By the time the President's inspirational inaugural address was finished, I was ready to make my decision. The choice was between staying put and fretting the rest of the day about what might or might not be wrong, or going to the ER to get checked out (even though that would almost certainly mean imprisonment in the hospital overnight).
Well, I went to the ER, and I wasn't over-reacting or being a hypochondriac after all. While the EKG was ok and so was the CT scan, an MRI confirmed a small "mini-stroke." Fortunately, subsequent ultra-sounds of the heart and the neck revealed no further problems. So it's aspirin and new medications from now on!
I'm happily back at home now after two days in the hospital. Being hospitalized is no fun. It's boring, but one can't get much sleep (at least I can't). And one gets repeatedly poked and prodded and stuck. Still, I want to acknowledge the good care and the genuinely kind treatment I received. It's a true tribute to the Sisters of Mercy's legacy in Knoxville, that the hospital they founded is still so suffused with their spirit!
The whole experience was a scare - perhaps never more so than in that initial hour when I had to decide how seriously to take it and how to respond. The tests and waiting for a final diagnosis were frightening too, of course, although at least I had no more immediate personal decisions to make!
It is also a reminder of the limits of "health" and the ultimate challenge of aging, of bodily limitation, and also of the relative transitoriness of so much of what one does and aspires to do.

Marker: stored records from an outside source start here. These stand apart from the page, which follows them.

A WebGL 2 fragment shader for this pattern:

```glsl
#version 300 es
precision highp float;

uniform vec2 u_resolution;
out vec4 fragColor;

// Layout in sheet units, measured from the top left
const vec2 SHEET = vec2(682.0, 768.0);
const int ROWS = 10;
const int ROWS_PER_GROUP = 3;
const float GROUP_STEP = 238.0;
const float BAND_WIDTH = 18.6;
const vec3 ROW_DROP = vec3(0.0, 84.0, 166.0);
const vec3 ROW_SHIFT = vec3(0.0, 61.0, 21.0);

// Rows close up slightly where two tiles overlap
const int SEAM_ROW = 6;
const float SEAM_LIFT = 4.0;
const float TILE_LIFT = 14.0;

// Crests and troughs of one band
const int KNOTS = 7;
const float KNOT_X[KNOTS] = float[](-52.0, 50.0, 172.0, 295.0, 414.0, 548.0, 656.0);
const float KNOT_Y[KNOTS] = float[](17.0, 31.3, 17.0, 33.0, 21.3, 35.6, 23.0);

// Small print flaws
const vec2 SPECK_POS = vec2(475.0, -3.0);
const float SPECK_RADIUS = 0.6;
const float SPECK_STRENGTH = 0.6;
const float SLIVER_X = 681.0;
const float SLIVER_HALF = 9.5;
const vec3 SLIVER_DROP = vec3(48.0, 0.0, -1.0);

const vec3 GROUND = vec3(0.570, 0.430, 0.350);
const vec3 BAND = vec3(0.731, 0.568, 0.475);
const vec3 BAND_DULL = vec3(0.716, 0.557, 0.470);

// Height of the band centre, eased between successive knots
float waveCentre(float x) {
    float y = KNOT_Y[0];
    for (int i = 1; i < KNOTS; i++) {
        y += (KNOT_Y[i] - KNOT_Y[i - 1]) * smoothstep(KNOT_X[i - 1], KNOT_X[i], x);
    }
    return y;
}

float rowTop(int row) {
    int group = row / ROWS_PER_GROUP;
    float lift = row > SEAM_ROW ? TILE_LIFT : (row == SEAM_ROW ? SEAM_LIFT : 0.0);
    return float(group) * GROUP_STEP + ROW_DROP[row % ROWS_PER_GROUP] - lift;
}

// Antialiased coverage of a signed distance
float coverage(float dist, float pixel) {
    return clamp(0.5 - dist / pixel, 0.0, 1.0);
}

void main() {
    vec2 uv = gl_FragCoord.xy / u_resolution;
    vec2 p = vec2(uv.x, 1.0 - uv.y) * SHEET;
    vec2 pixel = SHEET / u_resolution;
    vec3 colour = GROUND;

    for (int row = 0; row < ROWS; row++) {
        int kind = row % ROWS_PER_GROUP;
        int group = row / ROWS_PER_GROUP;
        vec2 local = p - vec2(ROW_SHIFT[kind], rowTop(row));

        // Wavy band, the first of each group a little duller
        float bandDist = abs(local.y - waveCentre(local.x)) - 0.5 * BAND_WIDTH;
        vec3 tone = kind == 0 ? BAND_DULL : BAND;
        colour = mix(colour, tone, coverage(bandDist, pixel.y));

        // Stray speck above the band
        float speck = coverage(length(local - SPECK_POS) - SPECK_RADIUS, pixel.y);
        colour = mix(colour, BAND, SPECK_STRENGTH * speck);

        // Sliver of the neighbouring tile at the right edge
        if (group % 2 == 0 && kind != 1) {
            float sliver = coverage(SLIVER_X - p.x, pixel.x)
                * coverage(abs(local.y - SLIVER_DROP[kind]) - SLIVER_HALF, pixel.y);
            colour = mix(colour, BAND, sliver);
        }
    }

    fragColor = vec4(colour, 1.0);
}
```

The soon-to-be repeated invitation of Ash Wednesday that we are all dust and to dust we will all return wil be that much more vivid for me this year, as I pronounce those ancient words over and over again that day!